A second issue is that this was a very obese patient, and there should have been concern that he might not actually be able to remove the splint and replace it. Many of our very elderly or very obese patients actually cannot put on and remove their own shoes, and so the prospect of taking off or putting back on a posterior splint and wrapping it might have been something the patient both didn’t understand and was unable to do. We talk a lot about how to teach people or what’s the best way for them to learn the things we need them to do, and in this case it would have been better for the physician assistant to actually just watch the patient remove the splint and put it back on so that they would understand how to do that and be sure that it was understood. Another thing that was very important would have been to document the actual appearance of the toes, I mean, the vascular supply before the patient was discharged and that was another documentation lapse in this case.
Q.) What are some opportunities to improve processes or systems to prevent this kind of outcome that we saw in this case?
A.) Well, I think in general there are a few take home points about discharge instruction. I mean, if you think about a patient who has been in the emergency room, people have provided good care, taking a history, doing a physical, doing labs. They have come up with a diagnosis and a treatment plan, but that all needs to be translated into an appropriate discharge set of instructions that the patient can understand. And I would say that the points I would make is to be sure that the instructions are clear and they are written down. Verbal instructions, five years later no one remembers what they actually said, and that becomes very tricky in terms of just the legal aspects of a case.
The second thing is to be very clear about who the patient is to follow up with and when.
The third thing I would say is clearly identify any tests that are still pending, which people sometimes do, but there is this gap sometimes between when the discharge instructions are written and when they are actually given to the patient and during that time a test result can come back, say a white count differential or a CAT scan result that doesn’t make into the discharge summary and actually doesn’t make it into the clinical formulation. So I think prematurely writing instructions is just sort of a bad habit.
And finally, I’d say just be sure that the discharge instructions have relevance to that particular patient. Don’t tell a patient in pain to return if the pain returns. It’s just confusing. Or make sure that the patient has the ability to comply with the instructions as written. Those are the things that I think would be most beneficial, both in providing safe care and achieving the result we’re looking for, but also avoiding litigation.
Thank you, Carla, this is an important, ongoing challenge for all of us. Dr. Carla Ford is an internist and physician consultant for CRICO and I’m Tom Augello.
About the series

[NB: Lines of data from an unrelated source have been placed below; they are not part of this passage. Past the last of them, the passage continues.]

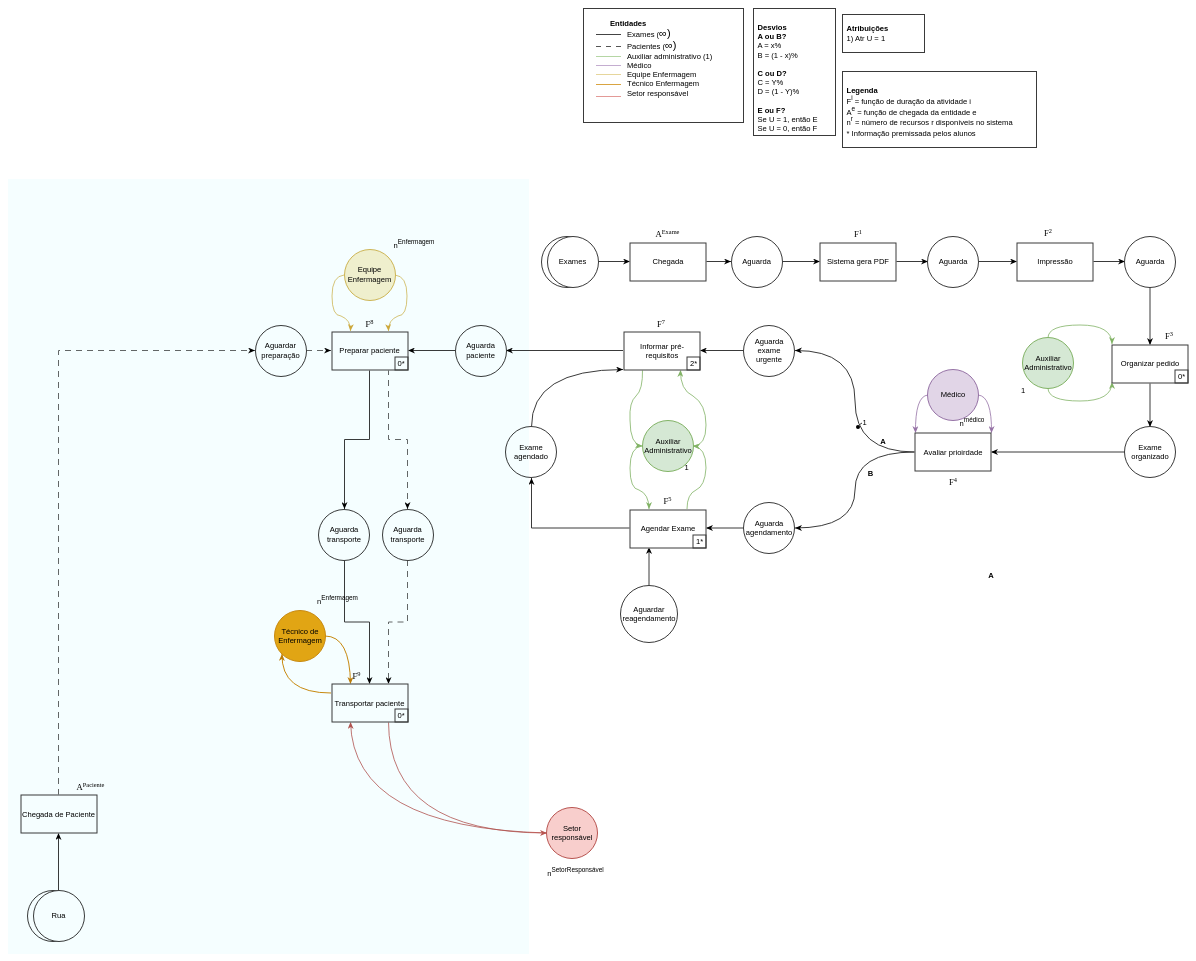
<!DOCTYPE html>
<html lang="pt-BR">
<head>
<meta charset="utf-8">
<title>Fluxo de exames e pacientes</title>
<style>
:root {
  --ink: #000;
  --outline: #3a3a3a;
  --zone: #f5feff;
  --green: #82b366; --green-fill: #d5e8d4;
  --purple: #9673a6; --purple-fill: #e1d5e7;
  --yellow: #d6b656; --yellow-fill: #f9f0cd;
  --amber: #d08a10; --amber-fill: #eba614;
  --red: #b85450; --red-fill: #f8cecc;
}
* { box-sizing: border-box; }
html, body { margin: 0; overflow: hidden; }
.diagram {
  position: relative; width: 1196px; height: 961px; overflow: hidden;
  background: #fff; color: var(--ink);
  font: 7.6px/9.2px "Liberation Sans", Arial, sans-serif;
}
.edges { position: absolute; inset: 0; fill: none; stroke: var(--outline); stroke-width: 1; }
.edges .dashed { stroke-dasharray: 6 5; stroke: #666; }
.edges .green { stroke: var(--green); stroke-width: .8; }
.edges .purple { stroke: var(--purple); stroke-width: .8; }
.edges .yellow { stroke: var(--yellow); stroke-width: .8; }
.edges .amber { stroke: var(--amber); }
.edges .red { stroke: var(--red); stroke-width: .8; }
.edges marker { stroke: none; }
.zone {
  position: absolute; left: 8px; top: 179px; width: 521px; height: 775px;
  background: var(--zone); mix-blend-mode: multiply;
}

/* nodes: --x and --y are the centre */
.node {
  position: absolute; left: var(--x); top: var(--y); transform: translate(-50%, -50%);
  display: flex; align-items: center; justify-content: center; text-align: center;
  white-space: nowrap; background: #fff; border: 1px solid var(--outline);
}
.queue { width: 52px; height: 52px; border-radius: 50%; }
.queue.large { width: 58px; height: 58px; }
.task { width: 77px; height: 39px; }
.count {
  position: absolute; right: -1px; bottom: -1px; width: 14px; height: 14px;
  display: flex; align-items: center; justify-content: center;
  border: 1px solid var(--outline);
}
.assistant { background: var(--green-fill); border-color: var(--green); }
.doctor { background: var(--purple-fill); border-color: var(--purple); }
.nursing { background: var(--yellow-fill); border-color: var(--yellow); }
.technician { background: var(--amber-fill); border-color: var(--amber); }
.sector { background: var(--red-fill); border-color: var(--red); }

.label {
  position: absolute; left: var(--x); top: var(--y); transform: translate(-50%, -50%);
  white-space: nowrap;
}
.formula { font: 8.5px/10px "Liberation Serif", "Times New Roman", serif; }
sup { font-size: 6.4px; line-height: 0; vertical-align: 4px; }
.formula sup { vertical-align: 3px; }

/* keys */
.panel { position: absolute; border: 1px solid var(--outline); background: #fff; white-space: nowrap; }
.panel h2, .panel p, .panel ul { margin: 0; padding: 0; font-size: inherit; list-style: none; }
.panel p + h2 { margin-top: 9.2px; }
.entities { left: 583px; top: 8px; width: 161px; height: 115px; padding: 10px 0 0 12px; }
.entities h2 { padding-left: 14px; }
.entities li { display: flex; align-items: center; gap: 6px; height: 9.1px; }
.entities .tall { height: 12px; }
.entities big { font-size: 11px; line-height: 1px; }
.swatch { width: 25px; border-top: 1px solid var(--tone); }
.swatch.dashed { border: 0; height: 1px; background: repeating-linear-gradient(90deg, #555 0 5px, transparent 5px 10px); }
.swatch.low { transform: translateY(3px); }
.branches { left: 753px; top: 8px; width: 83px; height: 128px; padding: 14px 0 0 3.5px; }
.attributes { left: 842px; top: 14px; width: 83px; height: 39px; padding: 9px 0 0 3.5px; line-height: 10px; }
.legend { left: 842px; top: 71px; width: 195px; height: 77px; padding: 14px 0 0 3.5px; line-height: 10.8px; }
</style>
</head>
<body>
<main class="diagram">

  <section class="panel entities">
    <h2>Entidades</h2>
    <ul>
      <li class="tall"><i class="swatch" style="--tone:#444"></i><span>Exames (<big>∞)</big></span></li>
      <li class="tall"><i class="swatch dashed"></i><span>Pacientes (<big>∞)</big></span></li>
      <li><i class="swatch" style="--tone:#b5d6a4"></i>Auxiliar administrativo (1)</li>
      <li><i class="swatch" style="--tone:#c4add0"></i>Médico</li>
      <li><i class="swatch" style="--tone:#e6d69c"></i>Equipe Enfermagem</li>
      <li><i class="swatch" style="--tone:#d9a441"></i>Técnico Enfermagem</li>
      <li><i class="swatch low" style="--tone:#e39a97"></i>Setor responsável</li>
    </ul>
  </section>

  <section class="panel branches">
    <h2>Desvios</h2>
    <h2>A ou B?</h2>
    <p>A = x%<br>B = (1 - x)%</p>
    <h2>C ou D?</h2>
    <p>C = Y%<br>D = (1 - Y)%</p>
    <h2>E ou F?</h2>
    <p>Se U = 1, então E<br>Se U = 0, então F</p>
  </section>

  <section class="panel attributes">
    <h2>Atribuições</h2>
    <p>1) Atr U = 1</p>
  </section>

  <section class="panel legend">
    <h2>Legenda</h2>
    <p>F<sup>i</sup> = função de duração da atividade i</p>
    <p>A<sup>e</sup> = função de chegada da entidade e</p>
    <p>n<sup>r</sup> = número de recursos r disponíveis no sistema</p>
    <p>* Informação premissada pelos alunos</p>
  </section>

  <svg class="edges" width="1196" height="961" viewBox="0 0 1196 961" aria-hidden="true">
    <defs>
      <path id="tip" d="M0 0 7 3 0 6 2 3z"/>
      <marker id="to" markerUnits="userSpaceOnUse" markerWidth="7" markerHeight="6" refX="7" refY="3" orient="auto"><use href="#tip" fill="#000"/></marker>
      <marker id="to-green" markerUnits="userSpaceOnUse" markerWidth="7" markerHeight="6" refX="7" refY="3" orient="auto"><use href="#tip" fill="#82b366"/></marker>
      <marker id="to-purple" markerUnits="userSpaceOnUse" markerWidth="7" markerHeight="6" refX="7" refY="3" orient="auto"><use href="#tip" fill="#9673a6"/></marker>
      <marker id="to-yellow" markerUnits="userSpaceOnUse" markerWidth="7" markerHeight="6" refX="7" refY="3" orient="auto"><use href="#tip" fill="#d6a93c"/></marker>
      <marker id="to-amber" markerUnits="userSpaceOnUse" markerWidth="7" markerHeight="6" refX="7" refY="3" orient="auto"><use href="#tip" fill="#c47d0a"/></marker>
      <marker id="to-red" markerUnits="userSpaceOnUse" markerWidth="7" markerHeight="6" refX="7" refY="3" orient="auto"><use href="#tip" fill="#b85450"/></marker>
    </defs>

    <g marker-end="url(#to)">
      <g id="exam-flow">
        <path marker-end="url(#to)" d="M598 261.5H630"/>
        <path marker-end="url(#to)" d="M706 261.5H731"/>
        <path marker-end="url(#to)" d="M782 261.5H820"/>
        <path marker-end="url(#to)" d="M896 261.5H928"/>
        <path marker-end="url(#to)" d="M979 261.5H1017"/>
        <path marker-end="url(#to)" d="M1093 261.5H1125"/>
        <path marker-end="url(#to)" d="M1150 287V345"/>
        <path marker-end="url(#to)" d="M1150 382V427"/>
        <path marker-end="url(#to)" d="M1125 452H991"/>
        <path marker-end="url(#to)" d="M915 452Q855 452 855 401T795 350.5"/>
        <path marker-end="url(#to)" d="M915 452Q855 452 855 490T795 528"/>
        <path marker-end="url(#to)" d="M744 350.5H700"/>
        <path marker-end="url(#to)" d="M744 528H706"/>
        <path marker-end="url(#to)" d="M649 586V547"/>
        <path marker-end="url(#to)" d="M630 528H531.5V478"/>
        <path marker-end="url(#to)" d="M531.5 427Q531 369.5 623 369.5"/>
        <path marker-end="url(#to)" d="M623 350.5H506"/>
        <path marker-end="url(#to)" d="M455 350.5H408"/>
        <path marker-end="url(#to)" d="M369.5 369V439.5H344.5V509"/>
        <path marker-end="url(#to)" d="M344.5 560V622H369.5V684"/>
      </g>
      <g id="patient-flow">
        <path marker-end="url(#to)" d="M58.5 890V833"/>
        <path class="dashed" marker-end="url(#to)" d="M58.5 795V350.5H255"/>
        <path class="dashed" marker-end="url(#to)" d="M306 350.5H331"/>
        <path class="dashed" marker-end="url(#to)" d="M388.5 369V439.5H407.5V509"/>
        <path class="dashed" marker-end="url(#to)" d="M407.5 560V622H388.5V684"/>
      </g>
    </g>
    <circle cx="858" cy="427" r="2" fill="#000" stroke="none"/>
    <path d="M859 425 862 423"/>

    <g class="yellow">
      <path marker-end="url(#to-yellow)" d="M344 275Q332 276 332 296T341 316Q351 320 350.5 331"/>
      <path marker-end="url(#to-yellow)" d="M395 275Q407 276 407 296T398 316Q388 320 388.5 331"/>
    </g>
    <g class="purple">
      <path marker-end="url(#to-purple)" d="M928 395Q915 396 915.5 433"/>
      <path marker-end="url(#to-purple)" d="M978 395Q992 396 991.5 433"/>
    </g>
    <g class="green">
      <path marker-end="url(#to-green)" d="M1048 338Q1048 325 1080 325T1112 344"/>
      <path marker-end="url(#to-green)" d="M1048 388Q1048 401 1080 401T1112 382"/>
      <path marker-end="url(#to-green)" d="M642.5 369Q643 390 636 396T630 420Q630 445 642 446"/>
      <path marker-end="url(#to-green)" d="M693 446Q706 446 706 425T693 396Q680 390 680.5 370"/>
      <path marker-end="url(#to-green)" d="M642 446Q630 447 630 468T639 490Q649 494 649 509"/>
      <path marker-end="url(#to-green)" d="M687 509Q687 494 696 490T706 468Q706 447 693 446"/>
    </g>
    <g class="amber">
      <path marker-end="url(#to-amber)" d="M325 636Q350 636 350.5 684"/>
      <path marker-end="url(#to-amber)" d="M331 693Q281 693 282 654"/>
    </g>
    <g class="red">
      <path marker-end="url(#to-red)" d="M388.5 722Q389 833 547 833"/>
      <path marker-end="url(#to-red)" d="M547 833Q353 828 350.5 722"/>
    </g>
  </svg>

  <!-- Exames -->
  <div class="node queue" style="--x:566.5px;--y:261.5px"></div>
  <div class="node queue" style="--x:572.5px;--y:261.5px">Exames</div>
  <div class="node task" style="--x:668px;--y:261.5px">Chegada</div>
  <div class="node queue" style="--x:756.5px;--y:261.5px">Aguarda</div>
  <div class="node task" style="--x:858px;--y:261.5px">Sistema gera PDF</div>
  <div class="node queue" style="--x:953px;--y:261.5px">Aguarda</div>
  <div class="node task" style="--x:1055px;--y:261.5px">Impressão</div>
  <div class="node queue" style="--x:1150px;--y:261.5px">Aguarda</div>
  <div class="node task" style="--x:1150px;--y:363.5px">Organizar pedido<span class="count">0*</span></div>
  <div class="node queue" style="--x:1150px;--y:452px">Exame<br>organizado</div>
  <div class="node task" style="--x:953px;--y:452px">Avaliar prioirdade</div>
  <div class="node queue" style="--x:769px;--y:350.5px">Aguarda<br>exame<br>urgente</div>
  <div class="node queue" style="--x:769px;--y:528px">Aguarda<br>agendamento</div>
  <div class="node task" style="--x:662px;--y:350.5px">Informar pré-<br>requisitos<span class="count">2*</span></div>
  <div class="node task" style="--x:668px;--y:528.5px">Agendar Exame<span class="count">1*</span></div>
  <div class="node queue large" style="--x:649px;--y:614px">Aguardar<br>reagendamento</div>
  <div class="node queue" style="--x:531px;--y:452px">Exame<br>agendado</div>

  <!-- Pacientes -->
  <div class="node queue" style="--x:480.5px;--y:350.5px">Aguarda<br>paciente</div>
  <div class="node queue" style="--x:280.5px;--y:350.5px">Aguardar<br>preparação</div>
  <div class="node task" style="--x:369.5px;--y:350.5px">Preparar paciente<span class="count">0*</span></div>
  <div class="node queue" style="--x:344px;--y:534.5px">Aguarda<br>transporte</div>
  <div class="node queue" style="--x:407.5px;--y:534.5px">Aguarda<br>transporte</div>
  <div class="node task" style="--x:369.5px;--y:703px">Transportar paciente<span class="count">0*</span></div>
  <div class="node task" style="--x:58.5px;--y:814px">Chegada de Paciente</div>
  <div class="node queue" style="--x:52.5px;--y:915.5px"></div>
  <div class="node queue" style="--x:58.5px;--y:915.5px">Rua</div>

  <!-- Recursos -->
  <div class="node queue nursing" style="--x:369.5px;--y:274.5px">Equipe<br>Enfermagem</div>
  <div class="node queue assistant" style="--x:1048px;--y:363px">Auxiliar<br>Administrativo</div>
  <div class="node queue assistant" style="--x:668px;--y:446px">Auxiliar<br>Administrativo</div>
  <div class="node queue doctor" style="--x:953px;--y:395px">Médico</div>
  <div class="node queue technician" style="--x:300px;--y:636px">Técnico de<br>Enfermagem</div>
  <div class="node queue sector" style="--x:572px;--y:833px">Setor<br>responsável</div>

  <!-- Funções e quantidades -->
  <span class="label formula" style="--x:667.5px;--y:234px">A<sup>Exame</sup></span>
  <span class="label formula" style="--x:858px;--y:234px">F<sup>1</sup></span>
  <span class="label formula" style="--x:1048px;--y:233px">F<sup>2</sup></span>
  <span class="label formula" style="--x:1169px;--y:336px">F<sup>3</sup></span>
  <span class="label formula" style="--x:953px;--y:482px">F<sup>4</sup></span>
  <span class="label formula" style="--x:667.5px;--y:501px">F<sup>5</sup></span>
  <span class="label formula" style="--x:661px;--y:324px">F<sup>7</sup></span>
  <span class="label formula" style="--x:369.5px;--y:324px">F<sup>8</sup></span>
  <span class="label formula" style="--x:356.5px;--y:676px">F<sup>9</sup></span>
  <span class="label formula" style="--x:90.5px;--y:787px">A<sup>Paciente</sup></span>
  <span class="label" style="--x:414px;--y:246px">n<sup>Enfermagem</sup></span>
  <span class="label" style="--x:337.5px;--y:602px">n<sup>Enfermagem</sup></span>
  <span class="label" style="--x:972px;--y:424px">n<sup>médico</sup></span>
  <span class="label" style="--x:575.5px;--y:874px">n<sup>SetorResponsável</sup></span>
  <span class="label" style="--x:1023px;--y:391px">1</span>
  <span class="label" style="--x:686.5px;--y:468px">1</span>
  <span class="label" style="--x:864.5px;--y:423px">1</span>
  <b class="label" style="--x:883px;--y:442px">A</b>
  <b class="label" style="--x:870.5px;--y:474px">B</b>
  <b class="label" style="--x:991px;--y:576px">A</b>

  <div class="zone"></div>
</main>
</body>
</html>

Even in the safest healthcare setting, things can go wrong. For more than 40 years, CRICO has analyzed MPL cases from the Harvard medical community. Join our experts as they unpack what occurred and the lessons learned for safer patient care from the causes of these errors.